The 25-year-old, who is the third-choice goalkeeper for the French national team, will have the tough task of succeeding Italian first-choice Gianluigi Donnarumma, whose departure was made official yesterday.

Maignan helped Lille win the French league title on Sunday while AC Milan finished second in Serie A, 12 points behind their neighbours Inter. He will officially join AC Milan when the Italian transfer window opens in July.

Italian media reported that Milan will pay Lille €15million. Lille confirmed “the total agreement reached with AC Milan for the transfer of Mike Maignan”.

They called him ‘the Magic Eagle’ and said “he will leave an indelible mark on history with a championship title that no one will forget”.

They pointed out he had kept a clean sheet at the San Siro when Lille won 3-0 away to AC Milan in a Europa League group match in November.

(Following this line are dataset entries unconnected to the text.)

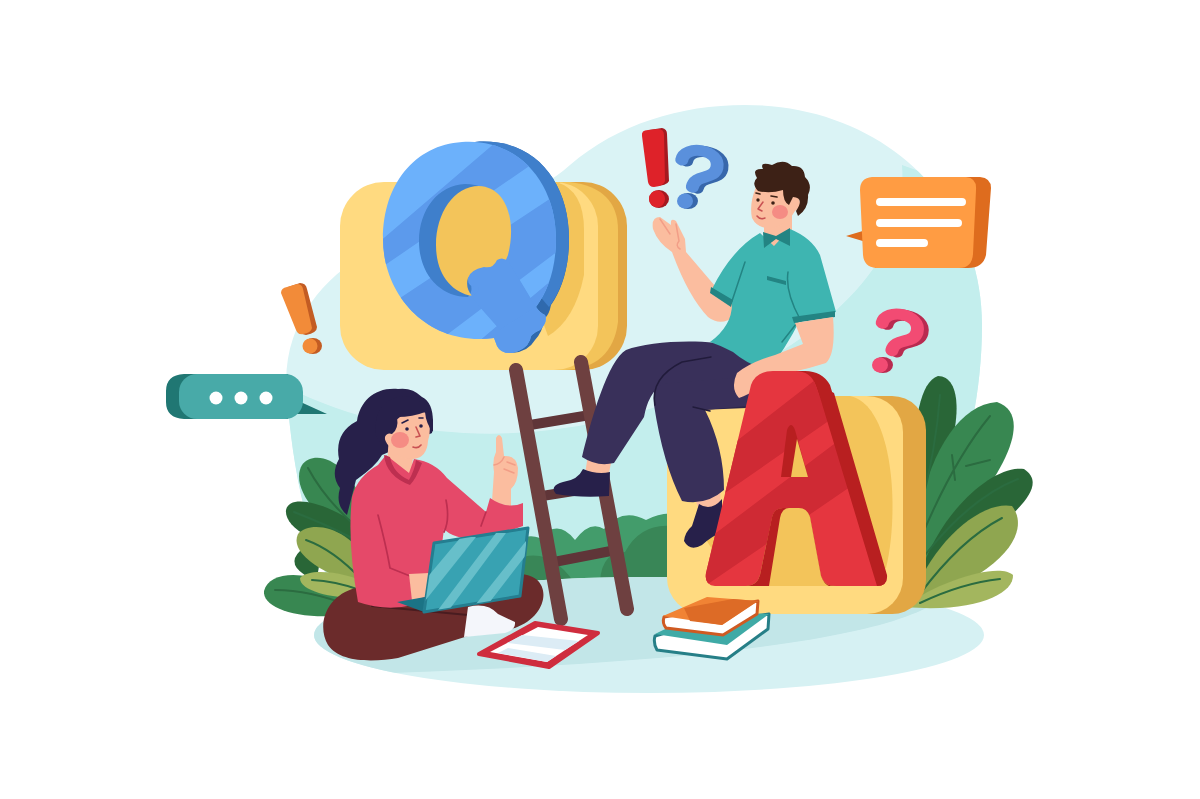
<!DOCTYPE html>
<html lang="en">
<head>
<meta charset="utf-8">
<title>Questions and answers</title>
<style>
:root{--sky:#daf3f5;--sky-deep:#c3eeed;--ground:#d6f1f3;--ground-deep:#c2e6e8;--green:#388751;--green-dark:#296637;--green-bush:#439c6b;--olive:#8fa650;--vein:#2b6c40;--yellow:#ffda80;--yellow-mid:#f3c45a;--yellow-dark:#e2a744;--blue:#6cb1fb;--blue-mid:#5c9aec;--blue-dark:#3f7fcb;--red:#e5363f;--red-dark:#b81f20;--skin:#fbbd9f;--skin-dark:#f29e87;--navy:#27204a;--trouser:#39305a;--trouser-dark:#2c2549;--teal:#3eb5b1;--teal-dark:#238483;--pink:#e54969;--pink-dark:#bd2f50;--brown:#6b2b2b;--ladder:#6e4040;--orange:#ff9c43;--orange-dark:#de6c1e;--white:#fff}
html,body{margin:0;height:100%;overflow:hidden;background:var(--white)}
svg{display:block;width:1200px;height:799px}
.line{fill:none;stroke-linecap:round;stroke-linejoin:round}
.vein{fill:none;stroke:var(--vein);stroke-width:2;stroke-linecap:round}
.skin{fill:var(--skin)}
</style>
</head>
<body>
<svg viewBox="0 0 1200 799" role="img" aria-label="A woman with a laptop and a man sitting on a block discuss questions and answers">
<defs>
<path id="backdrop-shape" d="M287 395C280 325 325 275 370 252C440 212 520 210 570 165C618 124 680 105 745 105C882 105 982 200 982 325C982 440 940 545 890 612H345C305 545 292 460 287 395Z"/>
<path id="q-face" d="M462 142C517 138 556 181 556 239C556 268 548 291 536 307Q540 313 545 315Q548 322 540 330Q530 334 530 340Q526 350 512 353Q501 354 497 346L494 338C430 347 383 297 383 239C383 184 415 145 462 142Z"/>
<path id="a-face" d="M751 385Q756 371 773 371H795Q811 371 816 386L886 574Q889 585 877 586H836Q824 586 821 576L810 517Q807 508 798 508H783Q774 508 772 517L760 575Q757 586 746 586H715Q704 585 706 573Z"/>
<path id="question" class="line" d="M6 18C6-2 42-4 42 18C42 34 22 30 22 47"/>
<clipPath id="backdrop-clip"><use href="#backdrop-shape"/></clipPath>
<clipPath id="q-clip"><use href="#q-face"/></clipPath>
<clipPath id="a-clip"><use href="#a-face"/></clipPath>
<clipPath id="ground-clip"><ellipse cx="649" cy="635" rx="335" ry="58"/></clipPath>
<clipPath id="screen-clip"><path d="M434 543L528 528L520 596L424 612Z"/></clipPath>
</defs>

<g id="backdrop">
<use href="#backdrop-shape" fill="var(--sky)"/>
<path clip-path="url(#backdrop-clip)" fill="var(--sky-deep)" d="M280 384C390 440 510 445 620 417C750 384 852 320 890 240Q905 205 902 165L1000 200V620H280Z"/>
</g>

<g id="bushes">
<path fill="var(--green-bush)" d="M515 592V552Q520 531 540 538Q558 518 575 540Q590 520 604 529Q622 507 646 520Q678 503 700 530V592Z"/>
<path fill="#398657" d="M600 592Q598 552 625 552Q645 515 690 530V592ZM515 592V560Q552 543 580 592Z"/>
</g>

<g id="ground">
<ellipse cx="649" cy="635" rx="335" ry="58" fill="var(--ground)"/>
<path clip-path="url(#ground-clip)" fill="var(--ground-deep)" d="M300 570H950C980 635 690 665 350 674H300Z"/>
</g>

<g id="plants-left">
<path fill="var(--green)" d="M365 540C315 525 290 485 302 465C315 448 350 460 365 510Z"/>
<path fill="var(--green-dark)" d="M365 548C320 550 284 528 286 510C290 492 333 505 365 530Z"/>
<path fill="var(--green)" d="M355 614C300 622 262 608 264 591C270 567 320 570 360 600Z"/>
<path fill="var(--green-dark)" d="M318 572Q325 540 300 551Q285 565 310 578Z"/>
<path fill="var(--olive)" d="M365 588C315 571 290 551 298 534C311 519 352 528 368 565Z"/>
<path fill="#a3b65e" d="M365 598C335 599 300 592 300 578C310 566 350 574 365 582Z"/>
<path class="vein" d="M308 468Q325 500 358 528M294 512Q325 524 352 538M275 590Q310 590 350 606M306 540Q334 550 362 580M312 580Q335 581 360 590"/>
</g>

<g id="plants-right">
<path fill="var(--green-dark)" d="M915 525C910 450 915 383 938 376C963 376 968 430 920 525Z"/>
<path fill="var(--green)" d="M912 570C915 480 950 405 997 402C1035 415 1008 480 920 565Z"/>
<path fill="var(--green-dark)" d="M920 575C940 510 995 464 1024 469C1048 485 1025 515 920 580Z"/>
<path fill="var(--olive)" d="M912 600C930 545 980 500 1012 506C1031 530 1006 574 915 602Z"/>
<path fill="#a3b65e" d="M905 606C940 580 1000 562 1013 575C1014 594 975 613 905 607Z"/>
<path class="vein" d="M940 395Q936 450 920 510M990 416Q952 462 918 545M1018 479Q970 498 925 555M1002 518Q960 540 920 594M1000 579Q962 583 920 603M955 480L952 455M966 466L990 460"/>
</g>

<g id="question-block">
<rect x="375" y="182" width="252" height="188" rx="44" fill="var(--yellow-dark)"/>
<path fill="var(--yellow-mid)" d="M560 182H570Q618 188 618 230V322Q612 368 565 370H530Z"/>
<rect x="340" y="182" width="258" height="188" rx="44" fill="var(--yellow)"/>
<path fill="var(--yellow-mid)" d="M556 182Q584 190 584 230V275Q575 320 548 336L535 300Z"/>
<g id="letter-q">
<path fill="#2f69ad" d="M475 142C534 137 569 181 569 239C569 269 561 291 551 305Q549 315 545 318Q542 333 535 340Q528 352 512 353L480 310Z"/>
<path fill="var(--blue-dark)" d="M475 142C534 137 569 181 569 239C569 269 561 291 549 307L500 250Z"/>
<use href="#q-face" fill="var(--blue)"/>
<g clip-path="url(#q-clip)" fill="var(--blue-mid)">
<path d="M370 250L510 130L538 160L378 270ZM385 308L566 188V245L440 340ZM478 342L566 268V360H490Z"/>
</g>
<path fill="var(--blue-dark)" d="M465 184C438 185 419 210 419 241C419 274 440 297 468 297Q475 290 468 278Q478 265 497 266Q503 261 506 255C515 218 500 184 465 184Z"/>
<path fill="var(--yellow-mid)" d="M479 186C454 186 436 213 436 245C436 274 451 292 472 296Q465 287 468 278Q478 269 497 269Q505 264 508 255C517 220 506 187 479 186Z"/>
<path fill="var(--blue-mid)" d="M468 278Q470 270 484 267Q493 269 497 260Q503 256 509 262L536 307L500 330L470 296Q478 294 479 287Q467 288 468 278Z"/>
</g>
</g>

<g id="ladder" class="line" stroke="var(--ladder)">
<path stroke-width="10" stroke="#5f3538" d="M530 425L590 415M542 496L605 486M554 562L616 550"/>
<path stroke-width="14" d="M516 370L561 619M581 362L627 609"/>
</g>

<g id="answer-block">
<rect x="700" y="396" width="226" height="218" rx="34" fill="var(--yellow-dark)"/>
<rect x="667" y="396" width="236" height="218" rx="36" fill="var(--yellow)"/>
<path fill="var(--yellow-mid)" d="M835 396H850C893 405 900 510 886 568L860 586H735L700 530Z"/>
</g>

<g id="man">
<g id="man-raised-arm">
<path class="skin" d="M672 252Q658 243 653 229Q651 217 660 217L671 225Q670 217 676 221L685 239L686 252L715 286L733 278L735 316Q721 327 708 317Q688 296 672 252Z"/>
<path class="line" stroke="var(--skin-dark)" stroke-width="1.5" d="M660 219L670 234M676 224L679 241Q675 246 680 249"/>
</g>
<path fill="var(--trouser-dark)" d="M735 342L765 375L747 408L700 410L650 380Z"/>
<path class="skin" d="M690 486L721 480L720 508L700 512Z"/>
<path fill="var(--navy)" d="M699 504Q711 512 722 499V532Q712 536 702 545Q690 552 684 541Q685 532 692 526Z"/>
<path fill="var(--trouser)" d="M722 342C680 348 650 370 654 405Q663 464 682 501Q706 506 724 490Q724 448 705 410L747 406L775 372Z"/>
<path class="skin" d="M588 455L612 458L608 478L585 474Z"/>
<path fill="var(--navy)" d="M583 469Q597 475 610 472L609 496Q580 498 556 494Q549 486 563 482Q578 480 583 469Z"/>
<path fill="var(--trouser)" d="M738 347C705 338 650 341 626 350C608 360 591 420 582 457Q597 467 614 463L644 417Q648 394 662 384L746 377Z"/>
<path class="line" stroke="#211b3b" stroke-width="1.5" d="M655 405Q650 378 682 362L711 357M693 407L710 411"/>
<path class="skin" d="M764 215H792V240L777 258L764 240Z"/>
<path fill="var(--teal)" d="M760 233L774 246L790 229Q812 238 820 255L836 312L800 320Q785 350 768 370Q748 365 733 352Q717 344 710 342Q733 325 732 302L712 289Q732 249 760 233Z"/>
<path fill="var(--teal-dark)" d="M763 232L764 248L776 239L790 246V228L776 236ZM792 317L835 311V317L794 323ZM711 287L733 300L731 307L710 293ZM767 276L786 281V285L767 280Z"/>
<path class="line" stroke="var(--teal-dark)" stroke-width="1.5" d="M788 272Q785 292 800 319L782 342M745 262L732 301"/>
<path class="skin" d="M795 323L833 317Q836 354 826 363Q795 373 762 377Q758 392 739 398Q730 388 737 373Q751 362 775 355L803 344Z"/>
<g id="man-head">
<path class="skin" d="M756 187Q749 204 752 218Q758 230 774 228Q788 224 795 211Q804 205 797 196Q792 196 790 201L782 184Z"/>
<path fill="#3d2116" d="M758 191Q751 183 757 178Q751 168 763 169Q759 161 772 165Q784 158 792 166Q804 165 805 177Q813 185 808 195Q809 208 798 216L796 211Q805 198 793 197L789 205Q783 202 783 190Q770 194 758 191Z"/>
<ellipse cx="780" cy="212" rx="8" ry="7" fill="#f58c84"/>
<circle cx="773" cy="203" r="1.8" fill="#3d2116"/><circle cx="758" cy="200" r="1.7" fill="#3d2116"/>
<path class="line" stroke="#3d2116" stroke-width="1.6" d="M771 196L777 197M756 193L760 194"/>
<path class="line" stroke="#c95152" stroke-width="1.5" d="M763 202L758 209L762 211M757 216Q760 220 765 218"/>
</g>
</g>

<g id="letter-a">
<path fill="var(--red-dark)" d="M773 371H805Q822 371 830 385L886 574Q888 586 877 586H836L800 400Z"/>
<use href="#a-face" fill="var(--red)"/>
<path fill="#cf2a34" clip-path="url(#a-clip)" d="M725 450L815 380L830 420L715 500ZM700 545L850 432L875 470L705 586Z"/>
<path fill="var(--red-dark)" d="M816 384L834 393L887 575Q888 586 877 586ZM783 508H798Q807 508 810 517L821 576Q824 586 836 586L822 586L770 586H746Q757 586 760 575L772 517Q774 508 783 508Z"/>
<path fill="var(--yellow-mid)" d="M789 508H799Q807 508 810 517L821 576Q824 584 829 586H769L780 518Q782 508 789 508Z"/>
<path fill="var(--red-dark)" d="M781 477L787 430Q791 420 795 430L808 477Z"/>
<path fill="var(--yellow-mid)" d="M791 477L797 439L808 477Z"/>
</g>

<g id="books">
<path fill="var(--white)" stroke="#267f87" stroke-width="3" stroke-linejoin="round" d="M655 636L696 624L769 614L768 629L727 659L657 650Q653 643 655 636Z"/>
<path fill="#3faaa6" d="M655 634L700 612L769 614L727 645Z"/>
<path fill="var(--white)" stroke="#cf5a22" stroke-width="3" stroke-linejoin="round" d="M664 617L758 601L757 614L723 635L666 628Q662 623 664 617Z"/>
<path fill="#f18334" d="M663 616L707 597L758 601L722 625Z"/>
<path fill="#dd6b26" d="M684 608L733 599L758 601L722 625L690 621Z"/>
</g>

<g id="tablet">
<path fill="#cf2d3e" stroke="#cf2d3e" stroke-width="4" stroke-linejoin="round" d="M479 654L535 623L598 633L549 667Z"/>
<path fill="var(--white)" d="M490 652L538 627L588 635L547 662Z"/>
<path fill="#dcecf5" d="M507 643L522 635L579 641L565 650ZM498 653L508 648L556 656L547 662Z"/>
</g>

<g id="woman">
<path fill="var(--navy)" d="M398 389C375 387 360 401 357 421Q334 433 339 459Q330 475 340 488Q335 505 347 515L356 480Q376 466 382 455L432 433Q436 404 422 397Q412 387 398 389Z"/>
<path class="skin" d="M389 436L414 446L411 478L387 464Z"/>
<path fill="var(--brown)" d="M356 588C327 595 316 624 328 645C340 663 374 662 398 658L468 636L515 628C543 618 551 591 536 579Q522 569 500 580Z"/>
<path class="line" stroke="#491c20" stroke-width="2" d="M372 606Q414 610 468 615"/>
<path fill="#f4f6fb" d="M468 607Q487 602 498 614L515 622Q516 630 505 633L464 637Z"/>
<path class="skin" d="M492 501L494 472Q492 460 496 452V438Q499 432 502 438L504 456Q516 455 518 468Q518 483 511 489V507Z"/>
<path class="line" stroke="var(--skin-dark)" stroke-width="1.5" d="M504 457Q501 464 494 465M507 462L515 465M504 469L514 473"/>
<path fill="var(--pink)" d="M386 455L409 473L414 459Q435 462 447 478L486 512L490 498Q507 510 523 503V526L480 541Q452 538 444 529L435 598Q395 615 358 602Q347 542 352 497Q357 477 378 465Z"/>
<path fill="var(--pink-dark)" d="M384 455L390 457Q393 473 409 480Q415 469 416 460L422 463Q416 479 410 485Q386 476 384 455Z"/>
<path class="line" stroke="var(--pink-dark)" stroke-width="1.7" d="M378 515Q386 545 390 568L410 576M446 500Q450 520 444 532M486 512L481 526"/>
<path class="skin" d="M409 574L429 573L428 596L412 601Z"/>
<g id="woman-head">
<path class="skin" d="M390 425Q380 437 389 446Q397 460 414 459Q427 457 428 441Q432 430 427 413L410 409Z"/>
<path fill="var(--navy)" d="M376 436Q372 405 397 397Q421 392 433 420V432Q426 424 425 412Q413 417 397 417Q399 429 392 434Q383 431 384 448Z"/>
<ellipse cx="400" cy="440" rx="9" ry="8" fill="#f58c84"/>
<circle cx="407" cy="429" r="1.8" fill="var(--navy)"/><circle cx="421" cy="426" r="1.8" fill="var(--navy)"/>
<path class="line" stroke="var(--navy)" stroke-width="1.6" d="M402 423L408 420M419 418L423 418"/>
<path class="line" stroke="#c95152" stroke-width="1.6" d="M416 427L420 436L416 437M413 447Q418 449 421 445"/>
</g>
<g id="laptop">
<path fill="#1b7385" d="M397 602L425 597L521 588L520 597L424 612Z"/>
<path fill="#38a2b2" stroke="#247e90" stroke-width="3" stroke-linejoin="round" d="M434 543L528 528L520 596L424 612Z"/>
<path clip-path="url(#screen-clip)" fill="#67bfca" d="M425 580L461 537H476L425 601ZM438 610L496 533H506L449 610ZM476 604L526 541V555L489 603Z"/>
</g>
</g>

<g id="orange-speech">
<path fill="var(--orange-dark)" d="M880 177H980Q991 178 991 188L986 255Q983 268 968 268H875ZM846 236L866 230V242Z"/>
<path fill="var(--orange)" d="M872 177H966Q977 178 976 190L973 254Q972 268 959 268H876Q864 267 863 255L860 190Q860 178 872 177Z"/>
<path class="line" stroke="var(--white)" stroke-width="8" d="M880 202H962M880 223H958M880 243H924"/>
</g>
<g id="teal-speech">
<path fill="#207773" d="M184 374H288V419H184Q166 418 166 402V391Q166 375 184 374ZM294 399L327 414L292 414Z"/>
<rect x="179" y="374" width="124" height="45" rx="18" fill="#48aaa8"/>
<g fill="var(--white)"><circle cx="216" cy="398" r="6.5"/><circle cx="241" cy="398" r="6.5"/><circle cx="266" cy="398" r="6.5"/></g>
</g>

<g id="orange-exclamation">
<path fill="#c35c23" d="M288 287L300 283Q306 283 307 289L317 327Q317 333 306 335L298 333Z"/>
<path fill="#f28b39" d="M281 293Q281 288 287 287L297 284Q302 284 303 289L312 328Q311 333 303 334Q298 335 296 330Z"/>
<ellipse cx="313" cy="346" rx="9" ry="8" fill="#c35c23"/><circle cx="310" cy="346" r="7.5" fill="#f28b39"/>
</g>
<g id="red-exclamation">
<path fill="#a51920" d="M649 130L662 128Q667 129 667 134L669 181Q667 186 654 186Z"/>
<path fill="#de2229" d="M642 136Q641 130 648 130L658 129Q664 129 664 135L665 181Q664 186 654 187Q649 187 648 182Z"/>
<ellipse cx="659" cy="199" rx="10" ry="9" fill="#a51920"/><ellipse cx="657" cy="199" rx="8" ry="8.5" fill="#de2229"/>
</g>
<g id="blue-question">
<g transform="translate(679 144) rotate(12)"><use href="#question" x="5" y="0" stroke="#3767ab" stroke-width="13" transform="scale(1 .84)"/><use href="#question" stroke="#5a90dc" stroke-width="13" transform="scale(1 .84)"/></g>
<ellipse cx="688" cy="201" rx="10" ry="8" fill="#3767ab"/><ellipse cx="685" cy="201" rx="8" ry="7.5" fill="#5a90dc"/>
</g>
<g id="pink-question">
<g transform="translate(880 307) rotate(14)"><use href="#question" x="5" stroke="#b92a50" stroke-width="13" transform="scale(1 .84)"/><use href="#question" stroke="#f24b73" stroke-width="13" transform="scale(1 .84)"/></g>
<ellipse cx="883" cy="365" rx="10" ry="8" fill="#b92a50"/><ellipse cx="880" cy="365" rx="8" ry="7.5" fill="#f24b73"/>
</g>
</svg>
</body>
</html>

Maignan, who was born in Cayenne in French Guyana, has one France cap and has been selected for the Euros.